Plain-text document sources
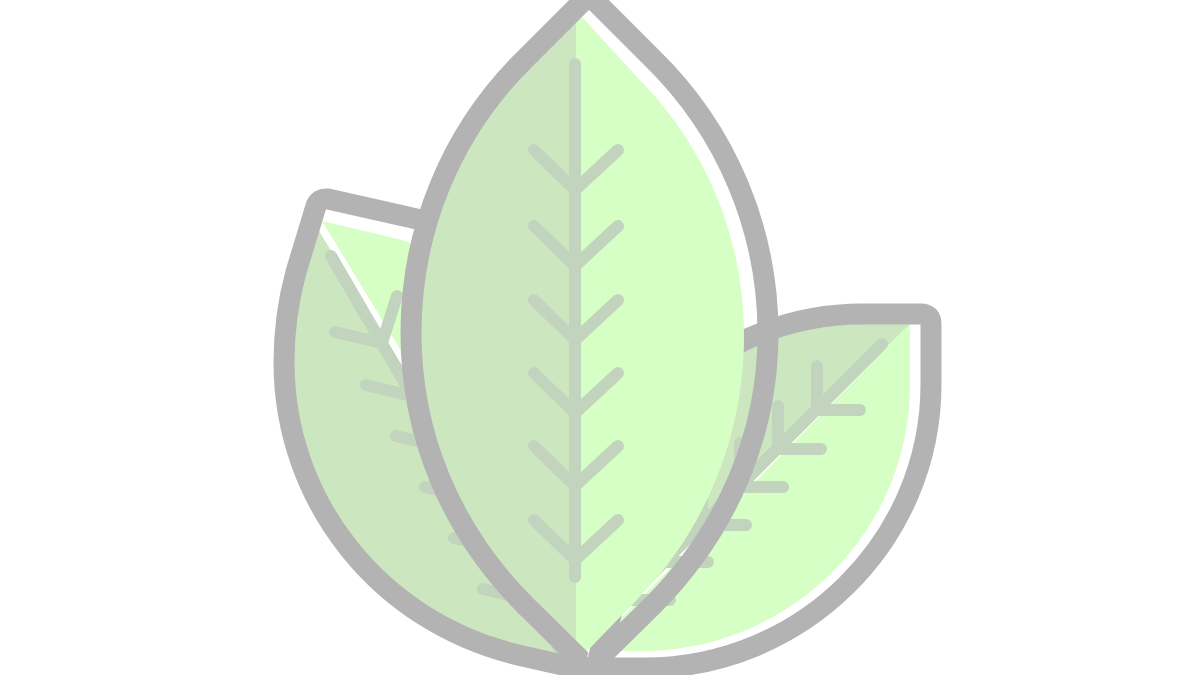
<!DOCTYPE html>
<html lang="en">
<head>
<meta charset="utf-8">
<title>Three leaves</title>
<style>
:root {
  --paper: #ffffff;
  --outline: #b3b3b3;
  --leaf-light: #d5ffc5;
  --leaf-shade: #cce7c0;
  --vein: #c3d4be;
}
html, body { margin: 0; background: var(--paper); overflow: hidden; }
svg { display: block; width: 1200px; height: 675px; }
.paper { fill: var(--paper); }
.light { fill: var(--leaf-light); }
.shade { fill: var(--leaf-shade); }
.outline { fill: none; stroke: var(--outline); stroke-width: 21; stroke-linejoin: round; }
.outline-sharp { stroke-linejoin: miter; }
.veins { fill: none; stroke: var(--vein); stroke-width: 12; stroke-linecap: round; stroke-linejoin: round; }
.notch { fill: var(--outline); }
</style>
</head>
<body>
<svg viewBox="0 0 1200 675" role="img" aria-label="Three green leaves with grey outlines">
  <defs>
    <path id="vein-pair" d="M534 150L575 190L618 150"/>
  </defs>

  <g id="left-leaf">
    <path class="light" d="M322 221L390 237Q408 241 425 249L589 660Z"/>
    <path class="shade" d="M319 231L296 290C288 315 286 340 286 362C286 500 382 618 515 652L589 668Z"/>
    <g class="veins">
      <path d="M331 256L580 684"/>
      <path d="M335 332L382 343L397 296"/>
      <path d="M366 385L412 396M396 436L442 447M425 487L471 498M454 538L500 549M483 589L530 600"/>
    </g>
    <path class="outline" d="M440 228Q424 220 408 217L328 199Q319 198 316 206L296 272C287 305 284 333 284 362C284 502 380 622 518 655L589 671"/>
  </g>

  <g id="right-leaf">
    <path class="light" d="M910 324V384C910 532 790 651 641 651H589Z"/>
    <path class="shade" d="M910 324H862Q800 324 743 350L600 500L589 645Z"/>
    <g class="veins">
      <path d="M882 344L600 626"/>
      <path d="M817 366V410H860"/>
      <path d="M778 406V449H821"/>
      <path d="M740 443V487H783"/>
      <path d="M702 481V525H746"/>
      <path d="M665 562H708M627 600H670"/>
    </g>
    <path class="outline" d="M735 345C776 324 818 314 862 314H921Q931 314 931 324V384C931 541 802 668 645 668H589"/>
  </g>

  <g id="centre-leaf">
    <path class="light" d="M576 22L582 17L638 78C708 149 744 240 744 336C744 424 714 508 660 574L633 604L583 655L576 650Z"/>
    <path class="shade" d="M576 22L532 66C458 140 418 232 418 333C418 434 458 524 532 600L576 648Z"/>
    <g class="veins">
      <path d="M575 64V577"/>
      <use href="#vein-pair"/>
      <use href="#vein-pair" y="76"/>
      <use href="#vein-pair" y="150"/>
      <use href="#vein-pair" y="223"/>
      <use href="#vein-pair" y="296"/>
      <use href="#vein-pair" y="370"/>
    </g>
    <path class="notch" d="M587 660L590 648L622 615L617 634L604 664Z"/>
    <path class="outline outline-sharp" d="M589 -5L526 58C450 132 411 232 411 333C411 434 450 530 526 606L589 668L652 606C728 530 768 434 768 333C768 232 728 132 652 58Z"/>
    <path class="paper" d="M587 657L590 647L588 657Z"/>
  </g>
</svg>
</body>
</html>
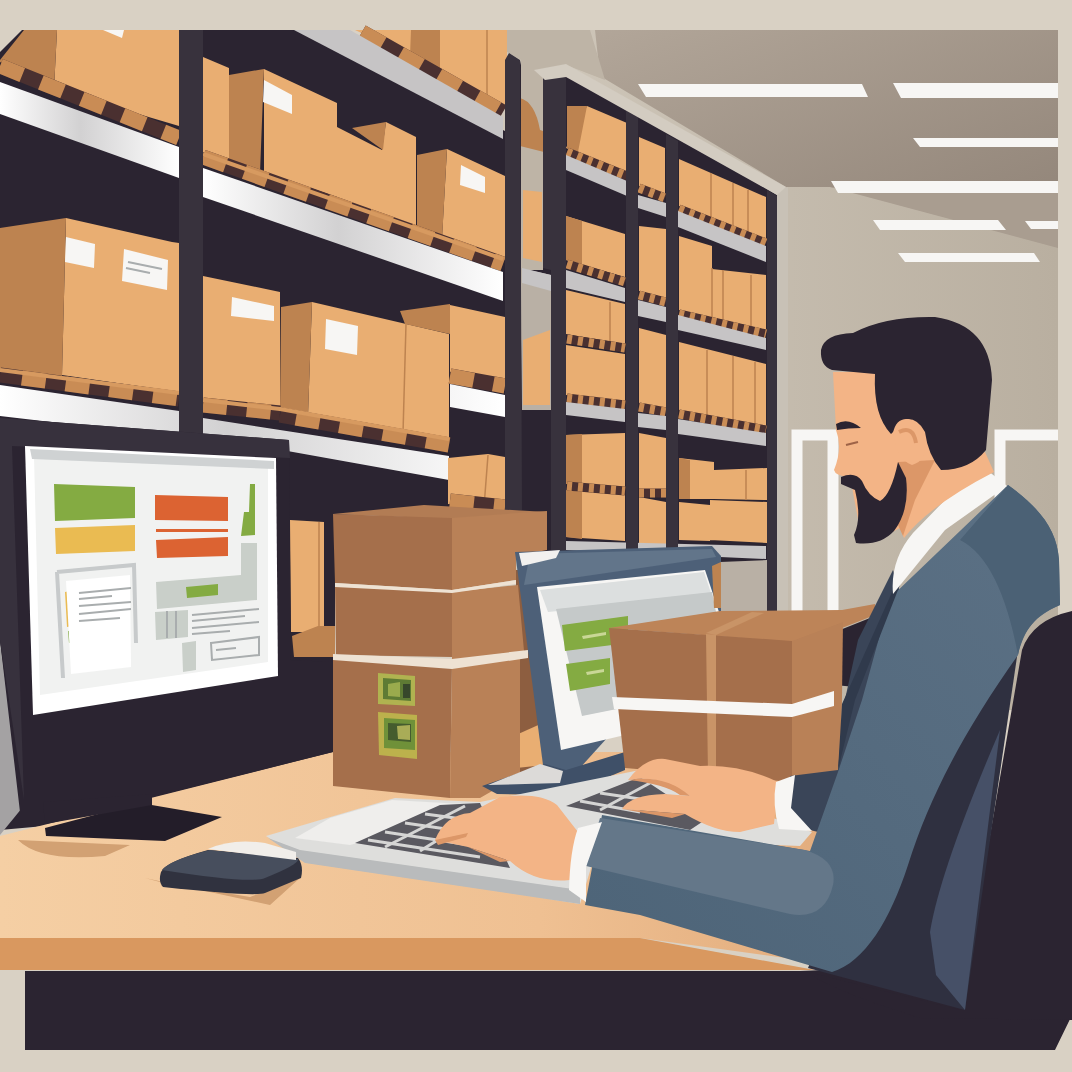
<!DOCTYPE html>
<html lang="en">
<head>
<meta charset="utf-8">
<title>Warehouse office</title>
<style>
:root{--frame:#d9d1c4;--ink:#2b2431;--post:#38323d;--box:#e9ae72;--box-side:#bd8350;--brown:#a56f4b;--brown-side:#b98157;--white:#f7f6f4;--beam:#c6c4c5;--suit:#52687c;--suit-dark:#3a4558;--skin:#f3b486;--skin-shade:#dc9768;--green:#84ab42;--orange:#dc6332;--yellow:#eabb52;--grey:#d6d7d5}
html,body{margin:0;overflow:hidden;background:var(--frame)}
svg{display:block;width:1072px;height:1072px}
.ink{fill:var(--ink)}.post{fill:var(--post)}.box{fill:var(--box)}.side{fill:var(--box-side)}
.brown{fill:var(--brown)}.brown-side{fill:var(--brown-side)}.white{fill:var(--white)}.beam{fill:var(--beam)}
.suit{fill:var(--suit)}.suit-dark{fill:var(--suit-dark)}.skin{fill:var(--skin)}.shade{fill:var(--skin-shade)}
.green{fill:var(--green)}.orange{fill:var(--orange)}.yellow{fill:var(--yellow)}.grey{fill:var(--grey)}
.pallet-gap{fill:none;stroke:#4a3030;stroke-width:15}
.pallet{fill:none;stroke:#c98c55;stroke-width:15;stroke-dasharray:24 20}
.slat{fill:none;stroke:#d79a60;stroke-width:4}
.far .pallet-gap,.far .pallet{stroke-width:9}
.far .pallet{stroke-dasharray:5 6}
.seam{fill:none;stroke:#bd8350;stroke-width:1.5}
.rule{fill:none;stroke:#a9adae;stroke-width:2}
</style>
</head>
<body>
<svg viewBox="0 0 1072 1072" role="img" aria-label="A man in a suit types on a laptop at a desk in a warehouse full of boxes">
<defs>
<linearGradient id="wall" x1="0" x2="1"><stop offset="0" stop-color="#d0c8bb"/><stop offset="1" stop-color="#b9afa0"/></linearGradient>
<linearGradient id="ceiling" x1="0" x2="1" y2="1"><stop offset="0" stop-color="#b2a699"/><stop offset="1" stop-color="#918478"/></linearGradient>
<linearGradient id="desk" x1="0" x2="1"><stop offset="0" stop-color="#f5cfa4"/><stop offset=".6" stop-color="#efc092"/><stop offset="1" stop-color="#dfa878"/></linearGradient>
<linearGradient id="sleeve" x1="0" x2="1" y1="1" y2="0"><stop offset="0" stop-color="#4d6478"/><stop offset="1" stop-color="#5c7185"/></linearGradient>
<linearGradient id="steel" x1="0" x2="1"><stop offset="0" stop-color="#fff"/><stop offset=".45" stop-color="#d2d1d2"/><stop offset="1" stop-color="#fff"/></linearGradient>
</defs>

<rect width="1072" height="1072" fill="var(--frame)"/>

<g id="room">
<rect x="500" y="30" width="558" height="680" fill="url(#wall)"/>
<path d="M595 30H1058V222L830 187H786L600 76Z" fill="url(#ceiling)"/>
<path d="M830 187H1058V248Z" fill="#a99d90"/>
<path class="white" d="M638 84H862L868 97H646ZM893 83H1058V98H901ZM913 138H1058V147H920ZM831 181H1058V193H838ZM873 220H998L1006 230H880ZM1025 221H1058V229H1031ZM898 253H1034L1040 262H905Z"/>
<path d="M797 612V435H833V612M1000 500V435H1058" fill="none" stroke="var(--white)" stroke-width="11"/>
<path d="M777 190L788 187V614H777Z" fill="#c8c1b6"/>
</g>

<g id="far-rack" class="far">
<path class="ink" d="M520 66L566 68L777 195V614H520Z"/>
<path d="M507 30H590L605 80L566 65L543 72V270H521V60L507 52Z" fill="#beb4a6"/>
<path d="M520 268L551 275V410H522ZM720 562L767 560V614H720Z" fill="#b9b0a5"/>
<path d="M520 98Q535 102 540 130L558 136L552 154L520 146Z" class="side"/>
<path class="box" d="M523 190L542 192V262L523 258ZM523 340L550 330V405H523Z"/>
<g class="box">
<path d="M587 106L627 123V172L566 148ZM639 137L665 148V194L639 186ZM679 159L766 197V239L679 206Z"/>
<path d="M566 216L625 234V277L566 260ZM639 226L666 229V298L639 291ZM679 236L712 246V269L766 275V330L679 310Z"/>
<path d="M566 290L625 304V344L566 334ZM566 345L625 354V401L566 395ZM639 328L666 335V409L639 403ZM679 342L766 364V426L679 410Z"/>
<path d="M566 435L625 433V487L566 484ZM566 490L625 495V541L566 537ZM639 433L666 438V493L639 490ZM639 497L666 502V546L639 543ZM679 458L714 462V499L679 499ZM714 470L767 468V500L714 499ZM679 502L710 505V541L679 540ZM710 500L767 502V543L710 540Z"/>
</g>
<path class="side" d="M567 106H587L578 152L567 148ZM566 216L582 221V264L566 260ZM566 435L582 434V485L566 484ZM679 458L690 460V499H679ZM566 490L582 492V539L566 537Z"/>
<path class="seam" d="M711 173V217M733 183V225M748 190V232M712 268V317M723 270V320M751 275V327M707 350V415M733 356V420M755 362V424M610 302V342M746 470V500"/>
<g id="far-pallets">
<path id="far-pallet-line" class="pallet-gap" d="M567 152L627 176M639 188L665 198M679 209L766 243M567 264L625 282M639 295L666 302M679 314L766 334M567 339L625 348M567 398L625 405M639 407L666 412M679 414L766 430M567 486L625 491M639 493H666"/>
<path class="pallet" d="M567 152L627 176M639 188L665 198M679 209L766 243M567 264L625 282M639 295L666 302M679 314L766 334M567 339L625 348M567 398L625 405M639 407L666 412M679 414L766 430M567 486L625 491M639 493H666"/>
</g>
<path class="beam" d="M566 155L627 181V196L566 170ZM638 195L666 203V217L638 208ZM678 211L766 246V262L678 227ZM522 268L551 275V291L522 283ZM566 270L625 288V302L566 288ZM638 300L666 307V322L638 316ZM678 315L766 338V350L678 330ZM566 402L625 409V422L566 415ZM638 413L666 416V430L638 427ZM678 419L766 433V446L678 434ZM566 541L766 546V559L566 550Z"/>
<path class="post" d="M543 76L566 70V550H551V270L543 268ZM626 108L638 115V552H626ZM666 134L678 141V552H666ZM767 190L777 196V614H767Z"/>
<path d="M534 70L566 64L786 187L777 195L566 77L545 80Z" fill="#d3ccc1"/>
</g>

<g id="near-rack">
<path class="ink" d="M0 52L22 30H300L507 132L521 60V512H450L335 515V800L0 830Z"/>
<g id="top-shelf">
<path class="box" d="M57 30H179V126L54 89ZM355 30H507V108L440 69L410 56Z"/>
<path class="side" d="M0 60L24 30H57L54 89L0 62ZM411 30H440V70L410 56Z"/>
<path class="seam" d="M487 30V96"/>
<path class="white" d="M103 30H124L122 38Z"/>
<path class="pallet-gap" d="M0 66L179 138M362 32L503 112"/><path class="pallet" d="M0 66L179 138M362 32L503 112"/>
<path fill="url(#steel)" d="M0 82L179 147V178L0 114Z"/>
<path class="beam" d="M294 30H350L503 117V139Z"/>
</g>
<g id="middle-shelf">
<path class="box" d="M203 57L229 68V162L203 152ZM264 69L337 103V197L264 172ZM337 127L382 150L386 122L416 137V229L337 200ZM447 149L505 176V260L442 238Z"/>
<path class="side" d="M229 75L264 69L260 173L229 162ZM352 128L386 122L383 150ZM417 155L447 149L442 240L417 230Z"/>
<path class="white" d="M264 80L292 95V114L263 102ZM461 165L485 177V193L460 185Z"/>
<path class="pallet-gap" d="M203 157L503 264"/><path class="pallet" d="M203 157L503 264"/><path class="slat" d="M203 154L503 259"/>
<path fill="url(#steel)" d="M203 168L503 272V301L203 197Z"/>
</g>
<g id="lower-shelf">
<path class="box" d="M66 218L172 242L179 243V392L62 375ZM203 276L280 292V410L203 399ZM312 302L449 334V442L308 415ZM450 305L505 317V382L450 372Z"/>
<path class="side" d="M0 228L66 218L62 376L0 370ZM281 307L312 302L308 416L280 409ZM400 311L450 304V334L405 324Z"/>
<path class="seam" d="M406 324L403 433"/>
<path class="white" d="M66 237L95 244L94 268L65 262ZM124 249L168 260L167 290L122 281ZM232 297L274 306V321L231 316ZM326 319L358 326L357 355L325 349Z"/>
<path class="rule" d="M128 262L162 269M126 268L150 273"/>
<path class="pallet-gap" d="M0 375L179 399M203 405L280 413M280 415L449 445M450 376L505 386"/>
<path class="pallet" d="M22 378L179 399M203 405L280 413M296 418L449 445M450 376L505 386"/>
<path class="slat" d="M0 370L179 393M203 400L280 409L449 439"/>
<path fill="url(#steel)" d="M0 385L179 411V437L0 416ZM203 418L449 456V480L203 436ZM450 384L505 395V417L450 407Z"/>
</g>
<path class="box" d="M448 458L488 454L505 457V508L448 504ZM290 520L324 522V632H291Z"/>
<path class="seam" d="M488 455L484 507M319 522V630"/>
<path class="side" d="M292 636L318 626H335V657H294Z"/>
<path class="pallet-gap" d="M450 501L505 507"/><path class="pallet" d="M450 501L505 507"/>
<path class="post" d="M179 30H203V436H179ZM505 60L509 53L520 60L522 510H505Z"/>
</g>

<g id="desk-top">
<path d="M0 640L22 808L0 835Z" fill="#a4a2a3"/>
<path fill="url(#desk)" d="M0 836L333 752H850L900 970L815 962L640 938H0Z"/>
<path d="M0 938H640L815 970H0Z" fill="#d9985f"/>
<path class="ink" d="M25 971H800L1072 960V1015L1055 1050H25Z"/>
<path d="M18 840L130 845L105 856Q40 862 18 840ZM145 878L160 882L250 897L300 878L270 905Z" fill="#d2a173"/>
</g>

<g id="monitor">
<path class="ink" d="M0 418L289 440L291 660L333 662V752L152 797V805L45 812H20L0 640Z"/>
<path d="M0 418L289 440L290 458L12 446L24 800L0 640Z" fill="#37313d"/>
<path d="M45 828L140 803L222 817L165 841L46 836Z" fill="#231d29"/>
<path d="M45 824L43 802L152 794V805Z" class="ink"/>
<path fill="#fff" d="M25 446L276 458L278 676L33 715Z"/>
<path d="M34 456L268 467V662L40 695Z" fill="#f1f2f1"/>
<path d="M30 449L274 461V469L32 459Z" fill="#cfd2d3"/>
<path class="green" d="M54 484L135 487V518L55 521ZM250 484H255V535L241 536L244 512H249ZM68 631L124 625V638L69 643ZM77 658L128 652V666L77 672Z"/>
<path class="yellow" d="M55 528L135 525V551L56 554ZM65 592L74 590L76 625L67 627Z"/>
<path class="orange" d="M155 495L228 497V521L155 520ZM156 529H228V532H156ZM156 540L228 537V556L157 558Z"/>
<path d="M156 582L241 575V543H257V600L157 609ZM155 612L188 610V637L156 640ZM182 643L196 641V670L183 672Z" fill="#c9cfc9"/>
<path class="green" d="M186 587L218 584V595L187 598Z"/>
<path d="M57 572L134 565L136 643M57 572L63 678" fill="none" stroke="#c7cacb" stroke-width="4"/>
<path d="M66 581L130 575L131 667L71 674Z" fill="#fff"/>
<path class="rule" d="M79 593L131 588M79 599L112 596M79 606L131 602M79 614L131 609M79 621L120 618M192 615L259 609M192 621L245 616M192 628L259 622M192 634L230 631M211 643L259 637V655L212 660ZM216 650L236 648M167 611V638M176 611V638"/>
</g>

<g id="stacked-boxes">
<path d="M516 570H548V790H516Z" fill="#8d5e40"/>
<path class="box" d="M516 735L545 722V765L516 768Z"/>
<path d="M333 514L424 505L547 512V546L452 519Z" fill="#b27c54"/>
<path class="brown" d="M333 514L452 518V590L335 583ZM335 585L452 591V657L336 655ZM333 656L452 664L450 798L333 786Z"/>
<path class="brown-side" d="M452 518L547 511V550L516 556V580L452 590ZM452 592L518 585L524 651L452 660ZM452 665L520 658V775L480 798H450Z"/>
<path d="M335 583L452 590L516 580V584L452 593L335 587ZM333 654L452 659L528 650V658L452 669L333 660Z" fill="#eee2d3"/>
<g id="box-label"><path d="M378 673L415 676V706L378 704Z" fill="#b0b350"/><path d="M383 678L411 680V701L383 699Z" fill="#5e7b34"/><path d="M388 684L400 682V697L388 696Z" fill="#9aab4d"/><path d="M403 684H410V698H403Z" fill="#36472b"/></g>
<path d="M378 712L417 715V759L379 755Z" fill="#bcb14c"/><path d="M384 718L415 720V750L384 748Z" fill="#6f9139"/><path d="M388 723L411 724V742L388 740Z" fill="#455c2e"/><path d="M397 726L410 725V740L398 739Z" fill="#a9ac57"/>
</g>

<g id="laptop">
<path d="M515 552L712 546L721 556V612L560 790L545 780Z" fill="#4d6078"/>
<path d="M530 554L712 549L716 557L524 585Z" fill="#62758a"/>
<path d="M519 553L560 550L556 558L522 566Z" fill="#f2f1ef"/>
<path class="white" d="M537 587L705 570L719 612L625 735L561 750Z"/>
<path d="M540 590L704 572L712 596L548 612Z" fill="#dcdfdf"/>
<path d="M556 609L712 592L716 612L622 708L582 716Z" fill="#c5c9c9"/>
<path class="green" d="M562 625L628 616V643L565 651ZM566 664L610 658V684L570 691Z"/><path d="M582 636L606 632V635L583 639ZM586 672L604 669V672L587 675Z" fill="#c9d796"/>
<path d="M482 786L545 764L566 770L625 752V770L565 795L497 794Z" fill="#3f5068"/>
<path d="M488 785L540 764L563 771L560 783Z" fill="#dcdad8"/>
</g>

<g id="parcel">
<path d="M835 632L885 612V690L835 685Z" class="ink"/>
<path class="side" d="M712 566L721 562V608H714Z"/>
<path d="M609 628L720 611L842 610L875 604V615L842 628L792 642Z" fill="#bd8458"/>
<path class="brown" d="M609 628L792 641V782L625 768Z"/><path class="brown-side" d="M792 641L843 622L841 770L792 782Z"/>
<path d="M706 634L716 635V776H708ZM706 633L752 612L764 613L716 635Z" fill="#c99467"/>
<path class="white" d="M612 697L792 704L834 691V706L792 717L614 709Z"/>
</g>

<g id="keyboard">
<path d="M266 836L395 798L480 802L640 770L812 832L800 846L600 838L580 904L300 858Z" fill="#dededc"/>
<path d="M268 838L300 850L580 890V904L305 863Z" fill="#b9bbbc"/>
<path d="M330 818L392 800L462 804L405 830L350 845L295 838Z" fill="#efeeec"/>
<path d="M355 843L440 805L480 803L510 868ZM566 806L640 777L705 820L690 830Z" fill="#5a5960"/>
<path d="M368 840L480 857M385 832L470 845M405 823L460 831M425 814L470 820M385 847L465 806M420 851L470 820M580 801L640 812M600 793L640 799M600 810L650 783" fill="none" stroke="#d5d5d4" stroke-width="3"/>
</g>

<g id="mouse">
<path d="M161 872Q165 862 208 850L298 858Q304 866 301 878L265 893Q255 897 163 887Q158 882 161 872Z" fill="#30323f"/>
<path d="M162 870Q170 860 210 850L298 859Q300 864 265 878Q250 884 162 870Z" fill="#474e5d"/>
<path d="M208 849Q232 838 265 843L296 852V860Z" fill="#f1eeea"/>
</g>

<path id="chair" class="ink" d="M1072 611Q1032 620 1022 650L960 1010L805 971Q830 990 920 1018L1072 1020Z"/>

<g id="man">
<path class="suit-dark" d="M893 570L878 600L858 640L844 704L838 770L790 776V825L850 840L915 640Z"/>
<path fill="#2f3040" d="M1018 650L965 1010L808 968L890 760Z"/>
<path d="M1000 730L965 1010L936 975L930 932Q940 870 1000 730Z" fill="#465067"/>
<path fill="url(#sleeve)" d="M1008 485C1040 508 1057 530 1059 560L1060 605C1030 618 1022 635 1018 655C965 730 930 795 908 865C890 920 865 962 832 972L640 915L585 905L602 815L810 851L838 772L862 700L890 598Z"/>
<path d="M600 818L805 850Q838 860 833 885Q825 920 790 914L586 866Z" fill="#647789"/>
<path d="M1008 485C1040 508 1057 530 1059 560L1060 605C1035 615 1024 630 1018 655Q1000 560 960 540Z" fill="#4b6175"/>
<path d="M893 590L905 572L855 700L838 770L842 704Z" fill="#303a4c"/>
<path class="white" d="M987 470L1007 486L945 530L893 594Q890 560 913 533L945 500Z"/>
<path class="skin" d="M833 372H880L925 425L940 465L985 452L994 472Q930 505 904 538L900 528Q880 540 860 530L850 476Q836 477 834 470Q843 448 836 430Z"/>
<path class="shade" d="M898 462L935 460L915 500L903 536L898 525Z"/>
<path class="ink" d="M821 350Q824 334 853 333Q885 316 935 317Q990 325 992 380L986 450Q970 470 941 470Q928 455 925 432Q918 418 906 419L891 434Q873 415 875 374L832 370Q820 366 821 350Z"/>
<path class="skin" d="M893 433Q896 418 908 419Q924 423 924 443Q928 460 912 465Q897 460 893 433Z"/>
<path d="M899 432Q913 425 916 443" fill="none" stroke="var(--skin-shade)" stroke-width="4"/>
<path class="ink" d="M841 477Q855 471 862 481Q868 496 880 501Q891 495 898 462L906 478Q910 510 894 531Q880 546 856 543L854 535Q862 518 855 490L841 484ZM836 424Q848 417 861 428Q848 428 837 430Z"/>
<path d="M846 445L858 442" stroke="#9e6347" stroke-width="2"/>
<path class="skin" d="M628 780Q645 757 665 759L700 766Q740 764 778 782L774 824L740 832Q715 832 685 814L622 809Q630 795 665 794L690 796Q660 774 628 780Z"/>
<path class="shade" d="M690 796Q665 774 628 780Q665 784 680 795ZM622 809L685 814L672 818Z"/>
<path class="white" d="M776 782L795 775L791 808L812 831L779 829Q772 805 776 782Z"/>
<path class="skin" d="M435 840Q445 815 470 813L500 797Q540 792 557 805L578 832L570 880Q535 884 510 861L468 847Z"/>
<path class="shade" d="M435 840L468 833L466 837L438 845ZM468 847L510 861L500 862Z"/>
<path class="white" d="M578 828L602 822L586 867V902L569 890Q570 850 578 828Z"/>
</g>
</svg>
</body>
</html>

Problem description:
Throughout the records above, find the lines in which the word "sharp" appears and return them.

Exercise answer:
.outline-sharp { stroke-linejoin: miter; }
    <path class="outline outline-sharp" d="M589 -5L526 58C450 132 411 232 411 333C411 434 450 530 526 606L589 668L652 606C728 530 768 434 768 333C768 232 728 132 652 58Z"/>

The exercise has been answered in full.